commerce clause Article 1, Section 8, Clause 3 gives Congress the power to "regulate Commerce with Foreign Nations, and among the several States...."
commercial speech A form of speech regulated and redistricted to uphold "truth in advertising." Deception for the sake of money gains is not legal. The Federal Trade Commission (FTC) is in charge of such regulations.
community standards The ability of communities to ban certain language, art, or actions based on what they deem obscene or appropriate for their citizens.
comparable worth A guide for decisions concerning the pay scales of employees of different sexes.
concurrent opinion A document drafted by court justices who voted with the majority to explain how they differ in their beliefs about the meaning of the majority vote.
"consent of the government" Describes a government that derives its power from the governed and does not force its power on the citizens.
constant campaign The manner in which presidential candidates and members of the House, who must face re-election every other year, continually campaign to the public to uphold their positions.
constituent Voters from the district or state that elected that leader. House members' constituents are from their districts. Senators' constituents are from the entire state.
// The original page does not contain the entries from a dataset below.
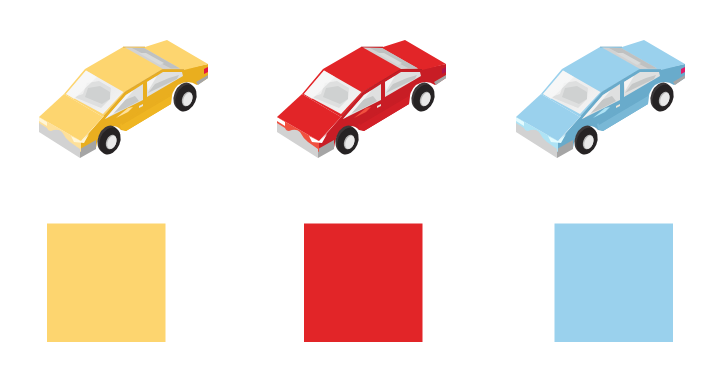
<!DOCTYPE html>
<html lang="en">
<head>
<meta charset="utf-8">
<title>Car colours</title>
<style>
:root {
  --yellow: #fdd56f;
  --red: #e22528;
  --blue: #9ad1ed;
  --tyre: #262324;
  --chrome: #d2d2d2;
  --chrome-shade: #a5a5a5;
}
html, body { margin: 0; background: #fff; overflow: hidden; }
svg { display: block; width: 724px; height: 382px; }
.yellow { --paint: var(--yellow); --side: #e9ae1f; --sill: #efb522; --nose: #fee09a; --lamp: #fff6d8; --tail: #e5173f; --edge: #c9962a; }
.red { --paint: var(--red); --side: #c81d25; --sill: #d21f27; --nose: #f0503f; --lamp: #fff; --tail: #b0124a; --edge: #9c1a20; }
.blue { --paint: var(--blue); --side: #69abcb; --sill: #79b8d6; --nose: #aee3f5; --lamp: #e2fbff; --tail: #e01a6a; --edge: #5f9dbb; }
.paint { fill: var(--paint); }
.side { fill: var(--side); }
.sill { fill: var(--sill); }
.nose { fill: var(--nose); }
.lamp { fill: var(--lamp); }
.tail { fill: var(--tail); }
.chrome { fill: var(--chrome); }
.chrome-shade { fill: var(--chrome-shade); }
.tyre { fill: var(--tyre); }
.edge { fill: none; stroke: var(--edge); stroke-width: .6; }
.swatch { fill: var(--paint); }
</style>
</head>
<body>
<svg viewBox="0 0 724 382" role="img" aria-label="Three cars in yellow, red and blue, each above a swatch of its colour">
  <defs>
    <linearGradient id="glass" x1="0" y1="0" x2="1" y2="1">
      <stop offset="0" stop-color="#f3f4f4"/>
      <stop offset=".6" stop-color="#ececec"/>
      <stop offset="1" stop-color="#f8f8f8"/>
    </linearGradient>
    <g id="wheel">
      <ellipse cx="-2.5" cy="-1" rx="10" ry="14" transform="rotate(22)" fill="#3c3839"/>
      <ellipse class="tyre" rx="10" ry="14" transform="rotate(22)"/>
      <ellipse cx="1.5" cy=".5" rx="5" ry="7.5" transform="rotate(22)" fill="#b9b9b9"/>
      <ellipse cx="2.2" cy=".5" rx="4.3" ry="6.8" transform="rotate(22)" fill="#e9e9e9"/>
    </g>
    <g id="car">
      <path class="side" d="M81 142 103 117 125 92 162 69 184 69 208 64V78L197 85Q188 79 178 85Q171 91 171 104L126 131 121 130Q116 124 107 127Q98 132 96 148L81 152Z"/>
      <path class="sill" d="M120 124 172 94 171 104 126 131 121 129Z"/>
      <path class="side" d="M121 122 171 93V96L122 125Z"/>
      <path class="chrome-shade" d="M80 149 96 140V149L80 158ZM196 82 208 75V78L198 85Z"/>
      <path class="nose" d="M39 117 81 141V152L39 127Z"/>
      <path class="chrome" d="M39 123 47 128Q48 131 51 131Q58 128 62 132Q65 138 70 142L80 149V158L39 132Z"/>
      <path class="lamp" d="M39 117 47 122V126L39 121ZM71 136 81 141 89 134 84 143 74 142Z"/>
      <path class="paint" d="M39 117 64 94 103 117 81 141Z"/>
      <path class="paint" d="M64 94 85 69 123 47 145 47 167 40 208 64 184 70 162 70 125 92 103 117Z"/>
      <path class="edge" d="M184 69.5H162.5L125 92 104 116M123 47H145"/>
      <path d="M66 94 86 70.5 123.5 92 103 114Z" fill="url(#glass)"/>
      <path d="M74 97 83 94 87 83 99 81 111 88 110 99 101 108Z" fill="#dedfdf"/>
      <path d="M85 97 88 88 100 86 110 92 110 99 102 104Z" fill="#cfd1d1"/>
      <path d="M66 94 86 70.5 97 77 74 99Z" fill="#fafafa" opacity=".7"/>
      <path class="chrome" d="M125 47.5 144 48 180 68.5 163 69Z"/>
      <path d="M132 48 144 48 180 68.5 171 68.5Z" fill="#bfc1c1"/>
      <path d="M139 53 146 53 164 63 160 65Z" fill="#d9dbdb"/>
      <path d="M105 119 126 95 143 84V100Z" fill="#dfe0e0"/>
      <path d="M147 82 163 72H182L183 76 147 97Z" fill="#dfe0e0"/>
      <path d="M111 114 122 101 135 96 139 101 124 109Z" fill="#c5c7c7"/>
      <path d="M148 93 155 84 169 78 179 75 177 79Z" fill="#c5c7c7"/>
      <path d="M126 95 134 90 113 114 105 119ZM147 82 157 76 148 91Z" fill="#f3f3f3"/>
      <path class="nose" d="M116 118 128 108 133 107 128 112Z"/>
      <path d="M139 106 143 104V106L139 108Z" fill="#e8e5dc"/>
      <path class="tail" d="M204 69 208 67V72L204 74Z"/>
      <use href="#wheel" x="110" y="141"/>
      <use href="#wheel" x="186" y="98"/>
    </g>
  </defs>

  <g class="yellow">
    <use href="#car"/>
    <rect class="swatch" x="47" y="223.5" width="118.5" height="118.5"/>
  </g>
  <g class="red">
    <use href="#car" x="238"/>
    <rect class="swatch" x="304" y="223.5" width="118.5" height="118.5"/>
  </g>
  <g class="blue">
    <use href="#car" x="477"/>
    <rect class="swatch" x="554.5" y="223.5" width="118.5" height="118.5"/>
  </g>
</svg>
</body>
</html>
containment The effort to control the spread of opposing groups or influences, as in attempts to limit the spread of communism.
continuing resolution An action allowing the government to continue to be funded temporarily if Congress is unable to complete the new federal budget by the October 1 deadline.
continuous body The senate is a continuous body in that only one-third of the Senate is up for re-election at a time. All of the House is up for re-election every other year and all seats could be changed. Therefore the House is not "continuous."
"Contract with America" A list/book used during the congressional elections of 1994 by conservatives led by Gingrich. It defined the goals of a new Republican majority if they gained control of the HOR, like pushing for a balanced budget amendment, limited welfare programs, etc.
convention A summer gathering where the parties elect their nominees, establish the party issue platforms, and approve the vice-presidential nominees.
cooperative federalism The act of federal and state governmental uunits working together to shape, fund, and enforce policy.
cost-benefit analysis A financial guide used by many agencies to compare the cost of a project with the potential benefits.
C-SPAN The development of cable television in the late 20th century created several news-only television outlets. This network shows congressional activities and debates on various stations and has been used by members to gain fast "face time" with the public.
de-alignment The trend for fewer citizens to claim they loyally support of the major parties.
debt/public debt The combined deficits of the federal gov owed in the form of bonds sold to U.S. citizens, foreign investors, nations, & parts of gov. The largest part of today’s debt is held by governmental agencies. In mid-2009, the total debt came to ~$11.4 trillion.
Created by: catalyst?